* Supplied material:
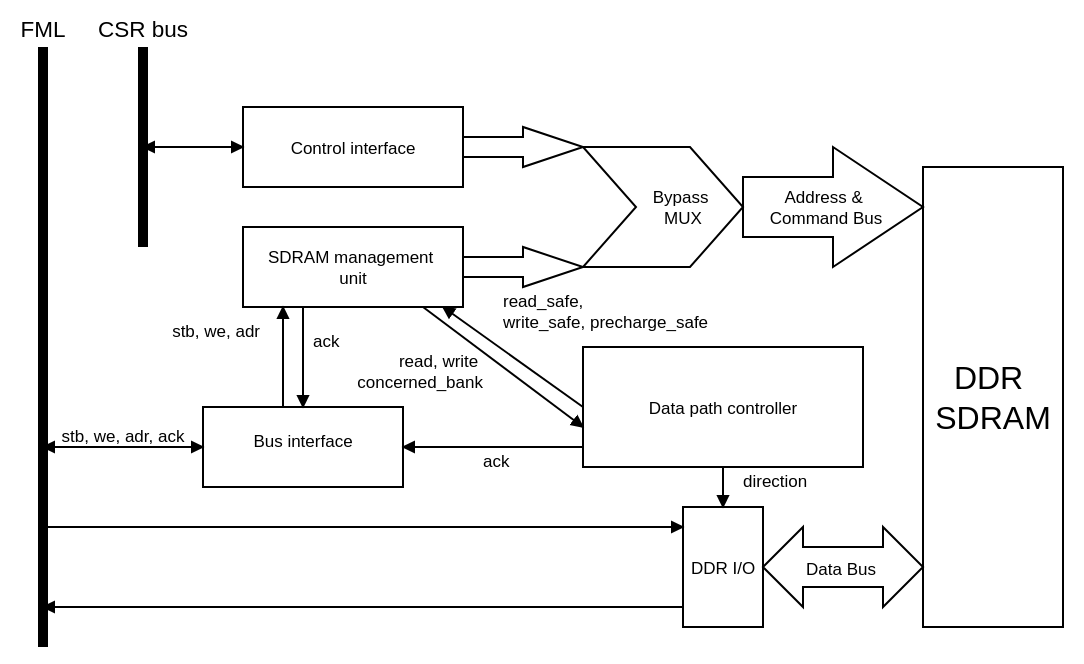
<!DOCTYPE html>
<html lang="en">
<head>
<meta charset="utf-8">
<title>DDR SDRAM controller block diagram</title>
<style>
:root { --ink: #000; --paper: #fff; }
* { box-sizing: border-box; margin: 0; }
html, body { width: 1084px; height: 664px; overflow: hidden; background: var(--paper); }
.diagram {
  position: relative; width: 1084px; height: 664px; overflow: hidden;
  color: var(--ink); font: 17px/21px "Liberation Sans", Arial, sans-serif; white-space: pre;
}
.wires { position: absolute; inset: 0; fill: none; stroke: var(--ink); stroke-width: 2; }
.wires marker path { fill: var(--ink); stroke: none; }
.bus { position: absolute; width: 10px; background: var(--ink); }
.bus-fml { left: 38px; top: 47px; height: 600px; }
.bus-csr { left: 138px; top: 47px; height: 200px; }
.block {
  position: absolute; display: flex; align-items: center; justify-content: center;
  border: 2px solid var(--ink); text-align: center; padding-top: 2px;
}
.control { left: 242px; top: 106px; width: 222px; height: 82px; }
.management { left: 242px; top: 226px; width: 222px; height: 82px; }
.bus-interface { left: 202px; top: 406px; width: 202px; height: 82px; padding: 0 0 12px; }
.data-path { left: 582px; top: 346px; width: 282px; height: 122px; }
.ddr-io { left: 682px; top: 506px; width: 82px; height: 122px; }
.sdram { left: 922px; top: 166px; width: 142px; height: 462px; font-size: 32px; line-height: 40px; }
.label { position: absolute; }
.centered { width: 120px; text-align: center; }
.right { text-align: right; }
.bus-name { top: 16px; font-size: 22.5px; line-height: 28px; }
</style>
</head>
<body>
<main class="diagram"><svg class="wires" width="1084" height="664" viewBox="0 0 1084 664" aria-hidden="true">
  <defs>
    <marker id="head" markerUnits="userSpaceOnUse" markerWidth="14" markerHeight="14" refX="12" refY="7" orient="auto-start-reverse">
      <path d="M0 0.4L13.5 7L0 13.6Z"/>
    </marker>
    <path id="block-arrow" d="M463 137H523V127L583 147L523 167V157H463"/>
  </defs>
  <g class="block-arrows">
    <use href="#block-arrow"/>
    <use href="#block-arrow" y="120"/>
    <polygon points="583,147 690,147 743,207 690,267 583,267 636,207"/>
    <polygon points="743,177 833,177 833,147 923,207 833,267 833,237 743,237"/>
    <polygon points="763,567 803,527 803,547 883,547 883,527 923,567 883,607 883,587 803,587 803,607"/>
  </g>
  <g class="signals" marker-end="url(#head)">
    <path d="M143 147H243" marker-start="url(#head)" marker-end="url(#head)"/>
    <path d="M43 447H203" marker-start="url(#head)" marker-end="url(#head)"/>
    <path d="M283 407V307" marker-end="url(#head)"/>
    <path d="M303 307V407" marker-end="url(#head)"/>
    <path d="M423 307L583 427" marker-end="url(#head)"/>
    <path d="M583 407L443 307" marker-end="url(#head)"/>
    <path d="M583 447H403" marker-end="url(#head)"/>
    <path d="M723 467V507" marker-end="url(#head)"/>
    <path d="M43 527H683" marker-end="url(#head)"/>
    <path d="M683 607H43" marker-end="url(#head)"/>
  </g>
</svg><div class="bus bus-fml"></div><div class="bus bus-csr"></div>
<div class="label centered bus-name" style="left:-17px">FML</div>
<div class="label centered bus-name" style="left:83px">CSR bus</div>
<div class="block control">Control interface</div>
<div class="block management"><p>SDRAM management <br>unit</p></div>
<div class="block bus-interface">Bus interface</div>
<div class="block data-path">Data path controller</div>
<div class="block ddr-io">DDR I/O</div>
<div class="block sdram"><p>DDR <br>SDRAM</p></div>
<div class="label centered" style="left:623px;top:187px">Bypass <br>MUX</div>
<div class="label centered" style="left:766px;top:187px">Address &amp; <br>Command Bus</div>
<div class="label centered" style="left:781px;top:559px">Data Bus</div>
<div class="label" style="left:503px;top:291px">read_safe,<br>write_safe, precharge_safe</div>
<div class="label right" style="right:601px;top:351px">read, write <br>concerned_bank</div>
<div class="label right" style="right:824px;top:321px">stb, we, adr</div>
<div class="label" style="left:313px;top:331px">ack</div>
<div class="label centered" style="left:58px;width:130px;top:426px">stb, we, adr, ack</div>
<div class="label" style="left:483px;top:451px">ack</div>
<div class="label" style="left:743px;top:471px">direction</div>
</main>
</body>
</html>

* What the task requires:
Only a number is expected here: how many lines above contain the word "none".

* Your solution:
2